Your task is to gather the lines below that hold the string "center".

++++

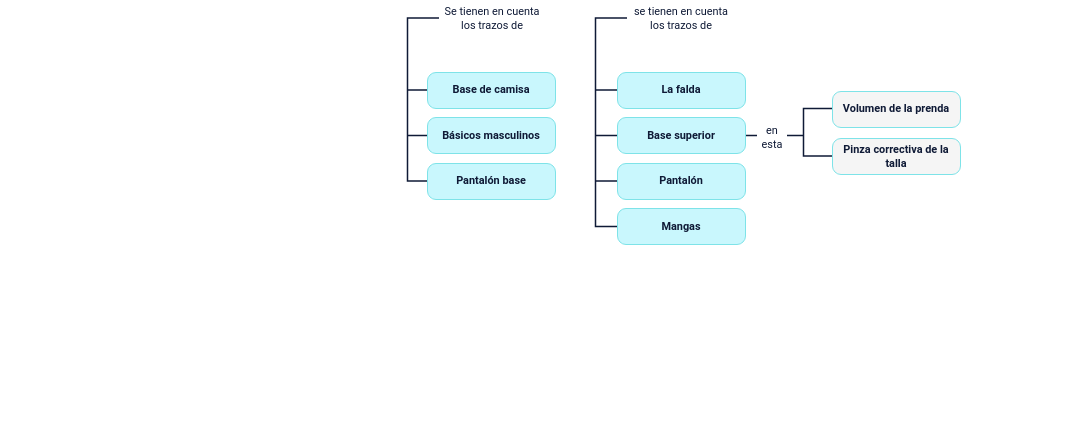
<!DOCTYPE html>
<html lang="es">
<head>
<meta charset="utf-8">
<title>Trazos base</title>
<style>
:root { --ink: #0f1a36; --aqua: #c9f7fd; --aqua-edge: #7ee3e8; --grey: #f5f5f5; --paper: #fff; }
* { box-sizing: border-box; margin: 0; padding: 0; }
body { width: 1085px; height: 448px; overflow: hidden; background: var(--paper); }
.map { position: relative; width: 1085px; height: 448px; overflow: hidden; font: 400 10.9px/13.5px Roboto, sans-serif; color: var(--ink); }
.connectors { position: absolute; left: 0; top: 0; fill: none; stroke: var(--ink); stroke-width: 1.5; }
.label { position: absolute; text-align: center; white-space: nowrap; }
.label.men { left: 432px; top: 5px; width: 120px; }
.label.women { left: 621px; top: 5px; width: 120px; }
.label.link { left: 752px; top: 124px; width: 40px; }
.branch { position: absolute; display: flex; flex-direction: column; gap: 8.5px; width: 129px; list-style: none; }
.branch.men { left: 426.5px; top: 71.5px; }
.branch.women { left: 616.5px; top: 71.5px; }
.branch.details { left: 831.5px; top: 90.5px; gap: 10.5px; }
.node { height: 37px; flex: none; display: flex; align-items: center; justify-content: center; border: 1.5px solid var(--aqua-edge); border-radius: 9px; background: var(--aqua); font-weight: 700; text-align: center; white-space: nowrap; }
.details .node { background: var(--grey); }
</style>
</head>
<body>
<main class="map">
  <svg class="connectors" width="1085" height="448" viewBox="0 0 1085 448" aria-hidden="true">
    <path d="M439 18H407.5V181H428M407.5 90H428M407.5 135.5H428"/>
    <path d="M627 18H595.5V226.5H618M595.5 90H618M595.5 135.5H618M595.5 181H618"/>
    <path d="M744 135.5H757M787 135.5H803.5M833 108.5H803.5V156H833"/>
  </svg>
  <p class="label men">Se tienen en cuenta<br>los trazos de</p>
  <ul class="branch men">
    <li class="node">Base de camisa</li>
    <li class="node">Básicos masculinos</li>
    <li class="node">Pantalón base</li>
  </ul>
  <p class="label women">se tienen en cuenta<br>los trazos de</p>
  <ul class="branch women">
    <li class="node">La falda</li>
    <li class="node">Base superior</li>
    <li class="node">Pantalón</li>
    <li class="node">Mangas</li>
  </ul>
  <p class="label link">en<br>esta</p>
  <ul class="branch details">
    <li class="node">Volumen de la prenda</li>
    <li class="node">Pinza correctiva de la<br>talla</li>
  </ul>
</main>
</body>
</html>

++++

EXPECTED OUTPUT ::
.label { position: absolute; text-align: center; white-space: nowrap; }
.node { height: 37px; flex: none; display: flex; align-items: center; justify-content: center; border: 1.5px solid var(--aqua-edge); border-radius: 9px; background: var(--aqua); font-weight: 700; text-align: center; white-space: nowrap; }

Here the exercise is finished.